**Task**
Scan the entries for lines with the word "future", then copy those lines.

(Document images with source code)
- - - - - - -

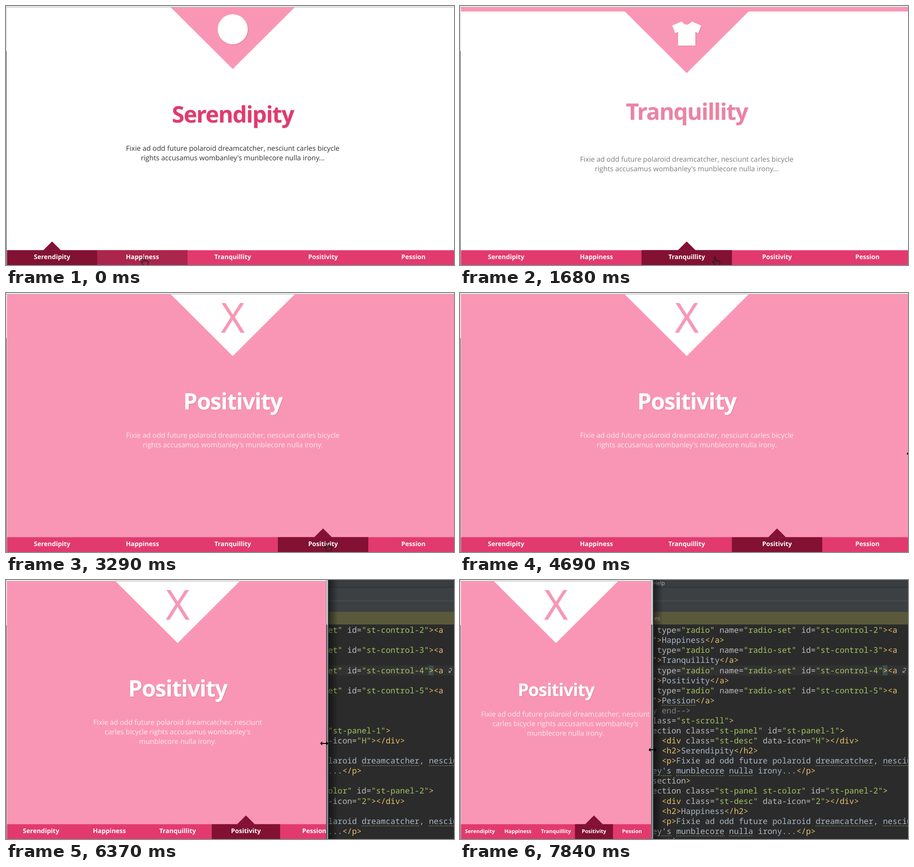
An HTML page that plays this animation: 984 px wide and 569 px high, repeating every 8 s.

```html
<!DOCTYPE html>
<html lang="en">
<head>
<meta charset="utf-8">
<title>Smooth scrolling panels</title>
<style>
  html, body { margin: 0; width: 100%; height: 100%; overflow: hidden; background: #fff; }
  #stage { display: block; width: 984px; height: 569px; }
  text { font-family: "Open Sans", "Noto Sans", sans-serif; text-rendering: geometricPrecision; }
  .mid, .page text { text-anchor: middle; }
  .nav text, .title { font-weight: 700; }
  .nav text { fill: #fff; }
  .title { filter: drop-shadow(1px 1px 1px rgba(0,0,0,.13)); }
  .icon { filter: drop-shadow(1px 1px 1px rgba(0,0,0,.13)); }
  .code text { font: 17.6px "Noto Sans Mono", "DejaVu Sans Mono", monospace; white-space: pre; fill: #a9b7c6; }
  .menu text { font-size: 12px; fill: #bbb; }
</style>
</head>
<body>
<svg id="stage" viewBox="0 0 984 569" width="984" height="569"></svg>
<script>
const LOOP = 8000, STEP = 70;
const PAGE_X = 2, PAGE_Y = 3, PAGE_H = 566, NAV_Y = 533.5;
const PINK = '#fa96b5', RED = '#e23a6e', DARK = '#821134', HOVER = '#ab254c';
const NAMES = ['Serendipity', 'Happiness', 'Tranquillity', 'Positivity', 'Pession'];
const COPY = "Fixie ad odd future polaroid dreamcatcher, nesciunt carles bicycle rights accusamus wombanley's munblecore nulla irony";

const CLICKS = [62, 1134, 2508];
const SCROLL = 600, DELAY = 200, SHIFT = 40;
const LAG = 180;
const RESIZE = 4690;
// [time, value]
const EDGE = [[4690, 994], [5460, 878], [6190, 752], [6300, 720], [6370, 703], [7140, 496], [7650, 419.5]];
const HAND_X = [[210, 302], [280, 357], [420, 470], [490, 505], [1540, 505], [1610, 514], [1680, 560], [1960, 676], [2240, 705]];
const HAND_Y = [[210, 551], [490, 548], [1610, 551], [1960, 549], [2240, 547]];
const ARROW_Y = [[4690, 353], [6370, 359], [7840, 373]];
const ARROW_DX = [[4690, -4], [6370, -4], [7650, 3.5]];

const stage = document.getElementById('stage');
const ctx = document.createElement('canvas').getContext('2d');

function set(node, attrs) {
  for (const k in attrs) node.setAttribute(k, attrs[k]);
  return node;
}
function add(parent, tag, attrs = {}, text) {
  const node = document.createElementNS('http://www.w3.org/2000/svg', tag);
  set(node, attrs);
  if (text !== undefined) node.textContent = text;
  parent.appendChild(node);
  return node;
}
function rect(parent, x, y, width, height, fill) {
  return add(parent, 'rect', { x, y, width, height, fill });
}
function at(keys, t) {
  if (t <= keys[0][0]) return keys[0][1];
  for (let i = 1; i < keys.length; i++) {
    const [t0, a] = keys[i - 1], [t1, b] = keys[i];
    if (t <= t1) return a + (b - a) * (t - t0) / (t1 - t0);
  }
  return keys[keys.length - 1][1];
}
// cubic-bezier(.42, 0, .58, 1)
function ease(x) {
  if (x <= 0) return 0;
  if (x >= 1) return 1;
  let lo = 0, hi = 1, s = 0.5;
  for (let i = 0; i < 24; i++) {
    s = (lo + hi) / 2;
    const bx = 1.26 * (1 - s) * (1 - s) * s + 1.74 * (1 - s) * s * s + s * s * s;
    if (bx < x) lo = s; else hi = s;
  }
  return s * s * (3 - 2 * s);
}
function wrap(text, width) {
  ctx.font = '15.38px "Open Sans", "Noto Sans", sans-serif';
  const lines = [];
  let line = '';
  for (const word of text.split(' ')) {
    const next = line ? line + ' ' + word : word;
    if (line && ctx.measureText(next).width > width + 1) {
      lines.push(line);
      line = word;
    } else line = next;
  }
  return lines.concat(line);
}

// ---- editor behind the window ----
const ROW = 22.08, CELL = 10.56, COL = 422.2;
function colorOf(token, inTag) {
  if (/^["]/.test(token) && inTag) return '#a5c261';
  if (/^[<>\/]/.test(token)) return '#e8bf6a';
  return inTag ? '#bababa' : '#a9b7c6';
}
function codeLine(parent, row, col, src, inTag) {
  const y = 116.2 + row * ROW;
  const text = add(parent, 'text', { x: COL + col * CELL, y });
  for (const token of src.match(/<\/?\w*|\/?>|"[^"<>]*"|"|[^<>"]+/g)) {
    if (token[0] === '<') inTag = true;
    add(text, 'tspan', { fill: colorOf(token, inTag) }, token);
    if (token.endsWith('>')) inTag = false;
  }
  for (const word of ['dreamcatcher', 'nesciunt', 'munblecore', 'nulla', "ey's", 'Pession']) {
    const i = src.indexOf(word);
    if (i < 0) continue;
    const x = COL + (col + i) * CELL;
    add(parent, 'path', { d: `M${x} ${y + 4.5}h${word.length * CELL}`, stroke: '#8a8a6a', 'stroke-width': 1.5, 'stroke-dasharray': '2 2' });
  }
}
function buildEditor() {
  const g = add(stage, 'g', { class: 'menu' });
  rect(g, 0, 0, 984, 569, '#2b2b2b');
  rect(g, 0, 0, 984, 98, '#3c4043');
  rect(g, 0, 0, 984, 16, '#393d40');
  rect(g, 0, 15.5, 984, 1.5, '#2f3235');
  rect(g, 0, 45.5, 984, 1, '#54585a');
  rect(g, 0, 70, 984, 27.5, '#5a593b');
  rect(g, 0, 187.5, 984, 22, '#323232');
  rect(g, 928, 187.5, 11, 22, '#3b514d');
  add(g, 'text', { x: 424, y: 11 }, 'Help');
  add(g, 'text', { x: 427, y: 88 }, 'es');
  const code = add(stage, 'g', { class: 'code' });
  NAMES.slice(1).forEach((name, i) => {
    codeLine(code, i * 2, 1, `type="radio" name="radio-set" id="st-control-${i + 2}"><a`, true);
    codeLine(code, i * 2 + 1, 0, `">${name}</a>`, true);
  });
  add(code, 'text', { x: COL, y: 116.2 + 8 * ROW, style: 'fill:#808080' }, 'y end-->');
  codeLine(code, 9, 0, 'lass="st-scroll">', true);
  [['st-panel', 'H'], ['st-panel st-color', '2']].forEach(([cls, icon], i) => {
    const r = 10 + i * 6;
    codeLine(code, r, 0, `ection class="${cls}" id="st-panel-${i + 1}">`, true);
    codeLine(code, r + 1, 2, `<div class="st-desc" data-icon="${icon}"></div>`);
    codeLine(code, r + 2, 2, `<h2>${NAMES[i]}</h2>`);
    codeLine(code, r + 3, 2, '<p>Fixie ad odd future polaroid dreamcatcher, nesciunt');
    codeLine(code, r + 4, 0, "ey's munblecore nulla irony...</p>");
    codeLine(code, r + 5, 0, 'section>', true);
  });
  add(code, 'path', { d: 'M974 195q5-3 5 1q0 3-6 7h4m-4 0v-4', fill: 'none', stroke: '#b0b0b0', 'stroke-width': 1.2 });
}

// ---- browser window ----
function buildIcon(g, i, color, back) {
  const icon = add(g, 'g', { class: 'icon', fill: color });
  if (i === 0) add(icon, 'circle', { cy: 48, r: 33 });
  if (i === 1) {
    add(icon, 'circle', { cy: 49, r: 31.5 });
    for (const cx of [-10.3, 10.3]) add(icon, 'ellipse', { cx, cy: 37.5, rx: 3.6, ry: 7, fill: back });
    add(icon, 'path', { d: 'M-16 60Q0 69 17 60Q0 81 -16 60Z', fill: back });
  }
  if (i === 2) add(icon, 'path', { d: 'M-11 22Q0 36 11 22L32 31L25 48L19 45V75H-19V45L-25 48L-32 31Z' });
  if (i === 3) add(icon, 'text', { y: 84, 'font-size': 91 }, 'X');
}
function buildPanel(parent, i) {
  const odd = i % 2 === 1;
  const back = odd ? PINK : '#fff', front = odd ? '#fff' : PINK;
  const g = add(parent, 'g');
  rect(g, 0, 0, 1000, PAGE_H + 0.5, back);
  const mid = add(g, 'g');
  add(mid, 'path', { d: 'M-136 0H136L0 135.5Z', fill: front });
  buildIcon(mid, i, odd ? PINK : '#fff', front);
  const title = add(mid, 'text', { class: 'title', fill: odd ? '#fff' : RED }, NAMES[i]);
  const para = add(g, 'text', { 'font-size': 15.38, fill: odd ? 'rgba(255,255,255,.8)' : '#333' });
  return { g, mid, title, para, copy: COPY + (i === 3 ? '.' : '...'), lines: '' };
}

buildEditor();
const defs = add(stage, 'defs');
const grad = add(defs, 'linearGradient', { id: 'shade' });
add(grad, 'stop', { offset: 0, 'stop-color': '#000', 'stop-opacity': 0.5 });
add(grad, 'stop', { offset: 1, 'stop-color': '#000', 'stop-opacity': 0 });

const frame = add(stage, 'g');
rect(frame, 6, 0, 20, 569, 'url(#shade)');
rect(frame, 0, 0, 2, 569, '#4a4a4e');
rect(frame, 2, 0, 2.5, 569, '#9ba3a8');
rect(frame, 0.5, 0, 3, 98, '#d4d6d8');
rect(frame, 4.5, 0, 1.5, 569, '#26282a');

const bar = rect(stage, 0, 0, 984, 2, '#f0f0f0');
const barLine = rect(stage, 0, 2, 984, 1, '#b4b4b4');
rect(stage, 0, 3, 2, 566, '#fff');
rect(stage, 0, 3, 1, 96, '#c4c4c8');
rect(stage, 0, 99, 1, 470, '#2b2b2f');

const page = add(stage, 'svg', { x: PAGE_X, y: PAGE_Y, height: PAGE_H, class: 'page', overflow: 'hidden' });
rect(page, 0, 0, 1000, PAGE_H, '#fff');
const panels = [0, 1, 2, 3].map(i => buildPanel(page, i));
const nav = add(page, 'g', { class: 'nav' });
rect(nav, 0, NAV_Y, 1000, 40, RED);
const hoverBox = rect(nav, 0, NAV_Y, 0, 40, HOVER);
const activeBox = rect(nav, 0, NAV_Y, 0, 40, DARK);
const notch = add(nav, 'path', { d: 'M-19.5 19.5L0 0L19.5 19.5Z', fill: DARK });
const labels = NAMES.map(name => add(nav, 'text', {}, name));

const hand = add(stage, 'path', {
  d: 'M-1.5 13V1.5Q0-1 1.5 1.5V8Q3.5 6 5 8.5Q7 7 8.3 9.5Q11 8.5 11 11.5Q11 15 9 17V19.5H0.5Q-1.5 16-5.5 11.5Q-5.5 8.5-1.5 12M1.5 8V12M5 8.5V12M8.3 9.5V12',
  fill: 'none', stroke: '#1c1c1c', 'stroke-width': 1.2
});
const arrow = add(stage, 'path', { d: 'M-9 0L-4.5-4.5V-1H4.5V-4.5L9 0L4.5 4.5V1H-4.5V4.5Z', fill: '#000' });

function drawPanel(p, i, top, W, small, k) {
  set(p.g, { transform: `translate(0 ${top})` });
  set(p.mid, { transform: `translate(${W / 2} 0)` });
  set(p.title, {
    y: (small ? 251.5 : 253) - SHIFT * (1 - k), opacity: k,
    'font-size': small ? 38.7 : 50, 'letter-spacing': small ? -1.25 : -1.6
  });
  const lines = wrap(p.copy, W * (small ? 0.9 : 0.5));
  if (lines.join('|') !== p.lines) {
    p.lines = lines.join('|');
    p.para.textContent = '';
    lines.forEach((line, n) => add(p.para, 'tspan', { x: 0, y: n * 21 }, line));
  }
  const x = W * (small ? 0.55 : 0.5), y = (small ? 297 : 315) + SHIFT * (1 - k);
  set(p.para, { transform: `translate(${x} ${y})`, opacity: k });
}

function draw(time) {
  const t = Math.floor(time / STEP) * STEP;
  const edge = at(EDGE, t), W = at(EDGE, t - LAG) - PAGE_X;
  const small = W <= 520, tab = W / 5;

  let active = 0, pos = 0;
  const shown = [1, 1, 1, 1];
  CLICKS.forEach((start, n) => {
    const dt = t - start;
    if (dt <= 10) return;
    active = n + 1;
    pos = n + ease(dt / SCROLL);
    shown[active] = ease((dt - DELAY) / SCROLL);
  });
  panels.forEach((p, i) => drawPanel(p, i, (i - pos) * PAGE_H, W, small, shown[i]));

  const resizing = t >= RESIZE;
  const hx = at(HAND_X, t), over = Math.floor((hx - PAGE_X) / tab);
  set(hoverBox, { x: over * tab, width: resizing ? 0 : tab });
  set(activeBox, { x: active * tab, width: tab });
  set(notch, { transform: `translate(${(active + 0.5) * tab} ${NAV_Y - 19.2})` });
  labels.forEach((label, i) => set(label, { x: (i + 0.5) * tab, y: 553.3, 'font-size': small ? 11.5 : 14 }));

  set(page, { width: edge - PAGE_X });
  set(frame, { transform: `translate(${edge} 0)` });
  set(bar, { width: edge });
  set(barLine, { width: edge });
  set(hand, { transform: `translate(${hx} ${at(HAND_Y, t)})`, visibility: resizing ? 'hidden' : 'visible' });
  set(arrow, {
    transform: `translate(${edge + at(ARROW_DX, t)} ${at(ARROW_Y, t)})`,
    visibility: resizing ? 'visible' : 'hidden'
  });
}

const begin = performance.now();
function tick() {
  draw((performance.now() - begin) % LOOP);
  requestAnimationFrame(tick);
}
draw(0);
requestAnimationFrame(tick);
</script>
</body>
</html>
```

- - - - - - -

**Solution to the exercise**
const COPY = "Fixie ad odd future polaroid dreamcatcher, nesciunt carles bicycle rights accusamus wombanley's munblecore nulla irony";
    codeLine(code, r + 3, 2, '<p>Fixie ad odd future polaroid dreamcatcher, nesciunt');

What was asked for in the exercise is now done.